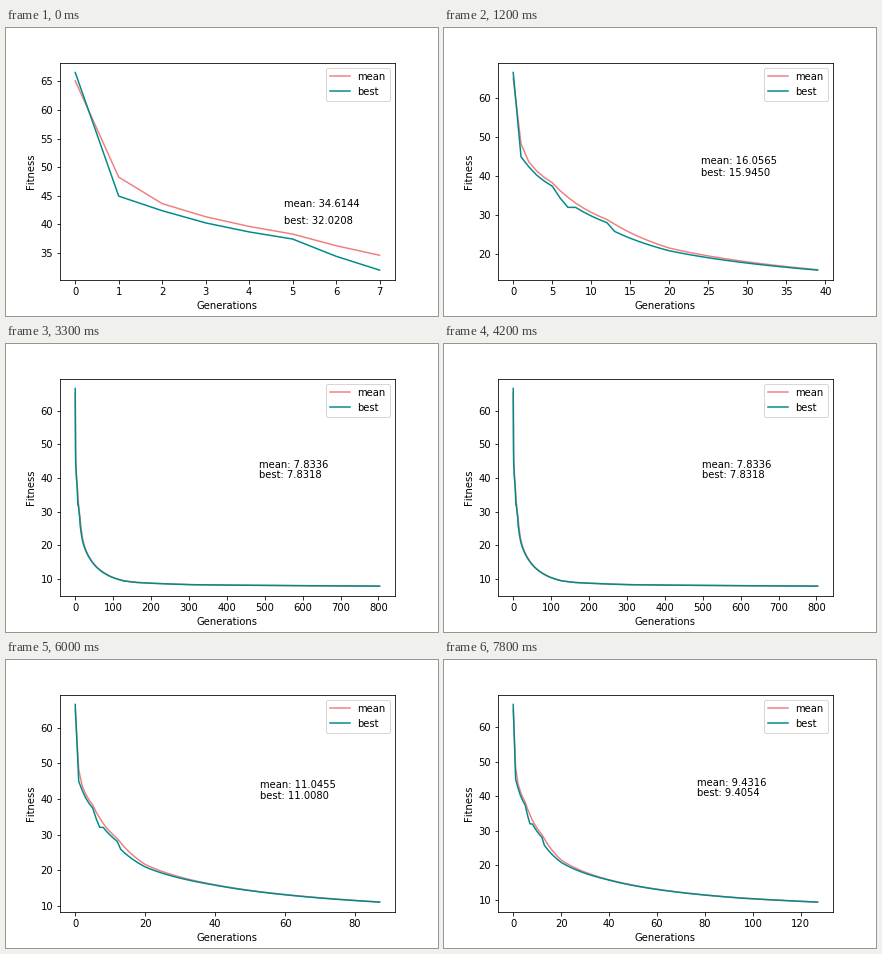
Write a matplotlib script that moves like this. It is 432x288 px and loops after 8000 ms.

```python
import numpy as np
import matplotlib.pyplot as plt
from matplotlib.animation import FuncAnimation

TICK_MS = 100
TICKS_PER_PLOT = 3
TOTAL_TICKS = 80
STEP = 8

# (generation, best, mean); power-law decay between the points
KEY_POINTS = [
    (0, 66.56, 65.1), (1, 44.95, 48.27), (2, 42.4, 43.64), (5, 37.45, 38.32),
    (7, 32.0208, 34.6144), (8, 32.0, 33.1), (12, 28.1, 28.9),
    (13, 25.85, 27.7), (20, 20.9, 21.6), (39, 15.945, 16.0565),
    (71, 12.081, 12.1508), (95, 10.5729, 10.598), (127, 9.4054, 9.4316),
    (160, 8.93, 8.95), (300, 8.27, 8.28), (803, 7.8318, 7.8336),
]

key_gens, key_best, key_mean = np.array(KEY_POINTS).T
gens = np.arange(key_gens[-1] + 1)


def decay(key_values):
    return np.exp(np.interp(np.log1p(gens), np.log1p(key_gens),
                            np.log(key_values)))


# Plots play in text order, so the 800s fall between 80 and 96
counts = [*range(STEP, 81, STEP), *range(800, 873, STEP), 88, 880,
          *range(96, 129, STEP)]

plt.rcParams["text.kerning_factor"] = 6
fig, ax = plt.subplots(figsize=(6, 4), dpi=72)
fig.subplots_adjust(left=0.125, right=0.9, bottom=0.125, top=0.88)
ax.set_xlabel("Generations")
ax.set_ylabel("Fitness")


def add_series(name, key_values, color, text_y):
    line, = ax.plot([], [], color=color, label=name)
    return name, decay(key_values), line, ax.text(0, text_y, "")


series = [add_series("mean", key_mean, "lightcoral", 43),
          add_series("best", key_best, "darkcyan", 40)]
ax.legend(loc="upper right")


def update(tick):
    count = counts[tick // TICKS_PER_PLOT]
    for name, values, line, text in series:
        shown = values[:count]
        line.set_data(gens[:count], shown)
        text.set_x(0.6 * count)
        text.set_text(f"{name}: {shown[-1]:.4f}")
    ax.relim()
    ax.autoscale_view()
    return [artist for entry in series for artist in entry[2:]]


anim = FuncAnimation(fig, update, frames=TOTAL_TICKS, interval=TICK_MS,
                     init_func=lambda: update(0), repeat=True, repeat_delay=0)
plt.show()
```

» PROBLEM DESCRIPTION:
Return all lines of the data in which the string "between" appears.

» EXERCISE ANSWER:
# (generation, best, mean); power-law decay between the points
# Plots play in text order, so the 800s fall between 80 and 96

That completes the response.